In addition to oil paintings, Nakagawa produced sumi (black ink) drawings, watercolors, traditional calligraphy, book illustrations and graphic designs, carved seals, ceramics, and woodcuts. He also wrote about his art, perhaps the best known and most influential work being the essay Nihonga o dô miru (How to look at Japanese painting, 日本画をどう見る) published in 1947 in the magazine Sansai, in which Nakagawa argued for the vitality, honesty, and individualistic expressiveness of Western painting (yôga, 洋画) versus tradition-bound, Japanese-style painting (Nihonga, 日本画) that, in his view, looked backward to past masters for its technical achievements at the expense =of creativity or new directions in art. In regard to woodcuts, many of which were intended as book covers and illustrations, it appears that Nakagawa did not carve his own blocks.
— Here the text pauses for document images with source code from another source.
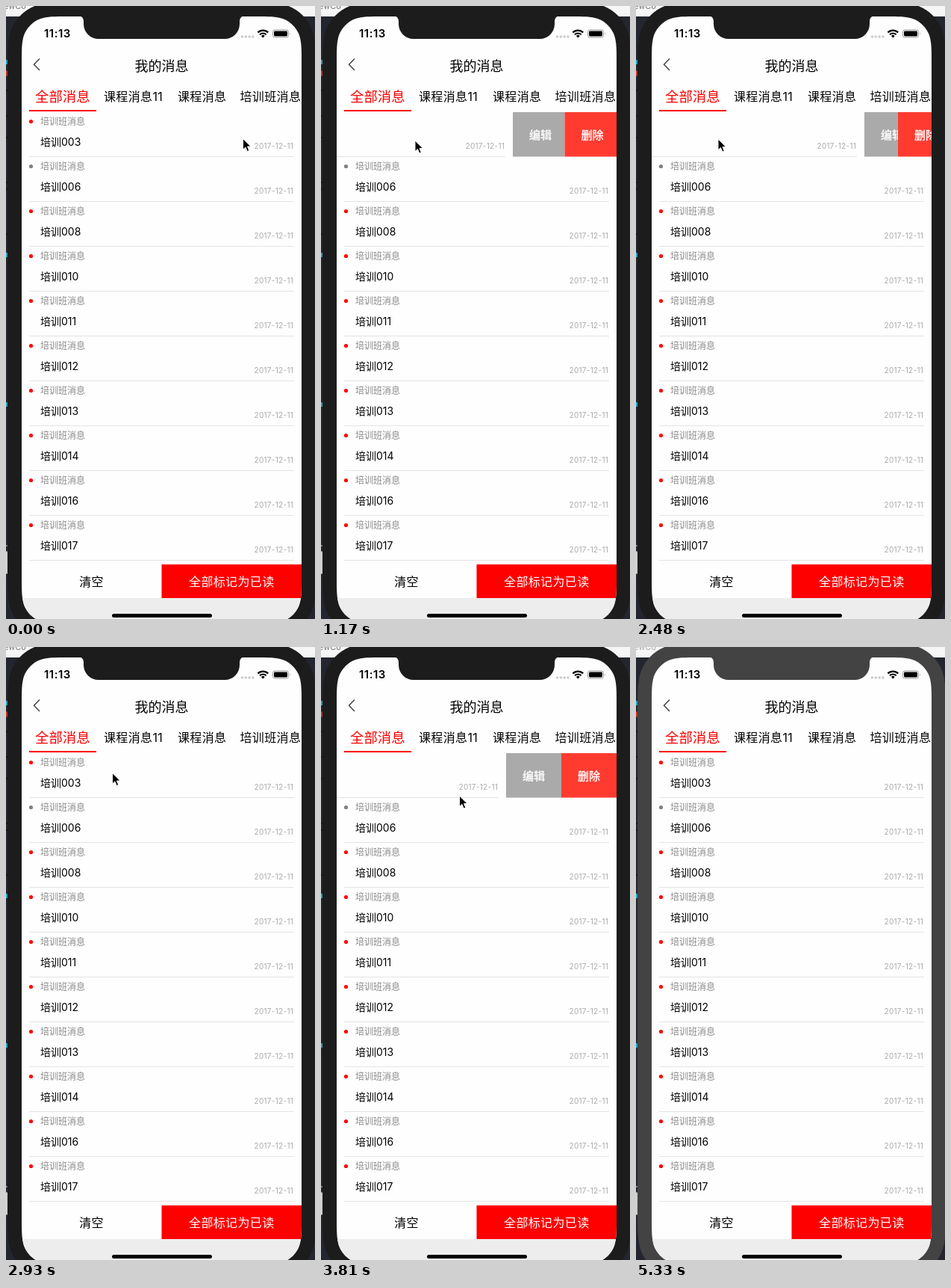
An HTML page that plays this animation: 414x820 px, repeating every 5.43 s.

```html
<!DOCTYPE html>
<html lang="zh-CN">
<head>
<meta charset="utf-8">
<title>消息列表</title>
<style>
html, body { margin: 0; width: 100%; height: 100%; overflow: hidden; background: #23262e; }
svg { display: block; width: 414px; height: 820px; font-family: Inter, "Noto Sans CJK SC", "Noto Sans CJK", sans-serif; }
.mid { text-anchor: middle; }
.tab { font-size: 16px; letter-spacing: .35px; }
.kind { font-size: 12px; fill: #888; }
.name { font-size: 14px; }
.date { font-size: 10px; fill: #aaa; letter-spacing: .3px; }
.act { font-size: 15px; fill: #fff; stroke: #fff; stroke-width: .4px; }
.shell { fill: #1c1c1c; }
.idle .shell { fill: #434343; }
.idle #behind text { fill: #aaa; }
</style>
</head>
<body>
<svg id="stage" viewBox="0 0 414 820">
  <defs>
    <clipPath id="screen"><path id="glass"/></clipPath>
    <clipPath id="slot"><rect x="21" y="142" width="375" height="60"/></clipPath>
    <clipPath id="grayClip"><rect id="grayBox" y="142" height="59.5"/></clipPath>
    <clipPath id="redClip"><rect id="redBox" y="142" height="59.5"/></clipPath>
  </defs>

  <g id="behind">
    <rect width="414" height="820" fill="#23262e"/>
    <rect width="414" height="14" fill="#f6f6f6"/>
    <text x="-3" y="4" font-size="11" fill="#777">ewCo</text>
    <path d="M0 113h3M0 147h3M0 176h3M0 236h3M0 245h3M0 305h3" stroke="#000"/>
    <path d="M0 75h2M0 333h2M0 533h2" stroke="#18a5c0" stroke-width="6"/>
    <path d="M0 90h2" stroke="#c33025" stroke-width="7"/>
    <path d="M0 722h2M0 730v29h2v-29z" stroke="#ccc" fill="#ccc"/>
  </g>
  <path id="body" class="shell"/>

  <g clip-path="url(#screen)">
    <rect x="21" y="14" width="375" height="812" fill="#fefefe"/>

    <text x="51" y="42" font-size="15" font-weight="600" letter-spacing=".5">11:13</text>
    <g fill="#ccc">
      <circle cx="316.5" cy="41" r="1.8"/><circle cx="321.3" cy="41" r="1.8"/>
      <circle cx="326.1" cy="41" r="1.8"/><circle cx="330.9" cy="41" r="1.8"/>
    </g>
    <g fill="none" stroke="#000" stroke-width="2.2">
      <path d="M337.4 35.4a9.8 9.8 0 0 1 13.8 0"/>
      <path d="M340 38.3a6 6 0 0 1 8.6 0"/>
    </g>
    <path d="M344.3 42.6l-2.4-2.6a3.4 3.4 0 0 1 4.8 0z"/>
    <rect x="357.5" y="32" width="21" height="10" rx="2.6" fill="none" stroke="#999"/>
    <rect x="359" y="33.5" width="18" height="7" rx="1.4"/>
    <path d="M380 35.2q1.6 1.8 0 3.6z" fill="#999"/>

    <path d="M45 70.5l-7.5 7.7 7.5 7.7" fill="none" stroke="#444" stroke-width="1.5"/>
    <text class="mid" x="208.5" y="86.5" font-size="18">我的消息</text>
    <text x="39" y="127.5" font-size="18.4" fill="#f00">全部消息</text>
    <text class="tab" x="131" y="127">课程消息11</text>
    <text class="tab" x="230" y="127">课程消息</text>
    <text class="tab" x="313.5" y="127">培训班消息</text>
    <rect x="31" y="139" width="90" height="2" fill="#f00"/>

    <g id="list"></g>
    <g clip-path="url(#slot)">
      <g id="swipe"></g>
      <g clip-path="url(#grayClip)">
        <rect x="21" y="142" width="375" height="60" fill="#aaa"/>
        <text class="act" id="edit" y="177.5">编辑</text>
      </g>
      <g clip-path="url(#redClip)">
        <rect x="21" y="142" width="375" height="60" fill="#ff3b30"/>
        <text class="act" id="del" y="177.5">删除</text>
      </g>
    </g>

    <rect x="21" y="792" width="375" height="34" fill="#ededed"/>
    <rect x="208.5" y="747" width="187.5" height="45" fill="#f00"/>
    <text class="mid tab" x="114.5" y="775.5">清空</text>
    <text class="mid tab" x="302.3" y="775.5" fill="#fff">全部标记为已读</text>
    <rect x="142" y="813" width="134" height="5" rx="2.5"/>
  </g>
  <path class="shell" d="M97 13a7 7 0 0 1 7 7v4a20 20 0 0 0 20 20H293a20 20 0 0 0 20-20v-4a7 7 0 0 1 7-7z"/>
  <path id="cursor" d="M0 0V14.6L3.4 11.4 5.8 17 8.3 15.9 6 10.5H10.5Z" stroke="#fff" stroke-width="1" stroke-linejoin="round"/>
</svg>
<script>
const LOOP = 5430, STEP = 146.2, OPEN = 148;
const $ = id => document.getElementById(id);

// Rectangle with smooth, continuous corners
function smoothRect(x, y, w, h, r) {
  const half = [[0, 1.5287], [0, 1.0885], [0, .8684], [.0749, .6315], [.1691, .3728]];
  const corner = [...half, ...half.map(([a, b]) => [b, a]).reverse()];
  const run = (fx, fy, back) => {
    const pts = corner.map(([a, b]) =>
      [fx ? x + w - a * r : x + a * r, fy ? y + h - b * r : y + b * r].join(' '));
    if (back) pts.reverse();
    return `${pts[0]}C${pts.slice(1).join(' ')}`;
  };
  return `M${run(0, 0)}L${run(1, 0, true)}L${run(1, 1)}L${run(0, 1, true)}Z`;
}
$('glass').setAttribute('d', smoothRect(21, 14, 375, 812, 40));
$('body').setAttribute('d', smoothRect(2, -5, 413, 850, 60));

const row = (num, y, dot) => `
  <circle cx="33.5" cy="${y + 12.5}" r="2.6" fill="${dot}"/>
  <text class="kind" x="46" y="${y + 17}">培训班消息</text>
  <text class="name" x="46" y="${y + 45}">培训${num}</text>
  <text class="date" x="332.5" y="${y + 49}">2017-12-11</text>
  <path d="M31 ${y + 59.5}H386" stroke="#e4e4e4"/>`;

const nums = ['003', '006', '008', '010', '011', '012', '013', '014', '016', '017'];
const rows = nums.map((n, i) => row(n, 142 + 60 * i, i === 1 ? '#808080' : '#f00'));
$('swipe').innerHTML = rows[0];
$('list').innerHTML = rows.slice(1).join('');

// Keys: [step, ...values], linear in between
const slide = [[0, 0], [2, 0], [4, 40], [7, 126], [9, 152], [10, OPEN],
  [16, OPEN], [17, 90], [18, 12], [19, 0], [22, 0], [24, 120], [25, OPEN],
  [28, OPEN], [29, 95], [30, 30], [31, 5], [32, 0]];
const path = [[0, 317.5, 177.5], [1, 312, 177.5], [4, 234.5, 177.5], [7, 148, 179],
  [9, 104, 181], [14, 100.5, 181.5], [17, 110, 178], [20, 142.5, 168.5],
  [22, 300, 174], [25, 160, 184], [26, 185.5, 199], [28, 225, 240],
  [31, 392.5, 738], [32, 391, 808]];

function at(keys, k) {
  const i = keys.findIndex(key => key[0] > k);
  if (i < 0) return keys[keys.length - 1].slice(1);
  const a = keys[i - 1], b = keys[i], p = (k - a[0]) / (b[0] - a[0]);
  return a.slice(1).map((v, j) => v + (b[j + 1] - v) * p);
}

function button(box, label, x, w) {
  box.setAttribute('x', x);
  box.setAttribute('width', w);
  label.setAttribute('x', x + 22);
}

function draw(now) {
  // The picture advances in even steps
  const k = Math.floor((now % LOOP + 8) / STEP);
  const off = Math.round(at(slide, k)[0]);
  const [x, y] = at(path, k);
  $('swipe').setAttribute('transform', `translate(${-off})`);
  button($('grayBox'), $('edit'), 396 - off, off / 2);
  button($('redBox'), $('del'), 396 - off / 2, off / 2);
  $('cursor').setAttribute('transform', `translate(${x} ${y})`);
  $('cursor').style.display = k > 32 ? 'none' : '';
  $('stage').classList.toggle('idle', k > 33);
}

const start = performance.now();
function tick() {
  draw(performance.now() - start);
  requestAnimationFrame(tick);
}
tick();
</script>
</body>
</html>
```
For example, in 1947 he contributed a design of two roosters (carved by Sekino Jun'ichirô) for the artist-signatures page in the third portfolio issued by the Onchi Kôshirô-led Ichimokukai (First Thursday Society, 一木会). Moreover, most of his prints were lithographs and copperplate etchings (some with aquatint), often produced at the Kurumaki Studios (Kurumaki Kôbô, 車木工房) in Nara.

In 1975, at the age of 82, Nakagawa was awarded the prestigious Order of Culture (Bunka-kunshô, 文化勲章) for contributions to Japanese art, literature, or culture. The order is conferred by the Emperor of Japan in person on Culture Day (November 3) each year. His mother's native town of Matto City (now Hakusan City) in Ishikawa Prefecture and his home town of Manazuru in Kanagawa Prefecture each established museums dedicated to his work, in October 1986 and March 1989, respectively..

Works by Nakagawa Kazumasa are included in the Fukuoka Art Museum (paintings); the Matto Nakagawa Kazumasa Memorial Museum of Art (including paintings, calligraphy, pottery); and the Nakagawa Kazumasa Museum of Art, Manazuru Town (oil painting, ink rock painting, sketches, calligraphy, ceramics, illustrations, and book binding).

  1. Lavenberg, Irwin: Nakagawa Kazumasa — "A Passion for Creativity" (last accessed Sept. 17, 2022), which provides a compilation of biographical information and images.
  2. German Wikipedia site for the artist,
  3. Hakusan Museum Portal Site, Matto Nakagawa Kazumasa Memorial Museum of Art.
  4. Nakagawa Kazumasa Memorial Museum of Art,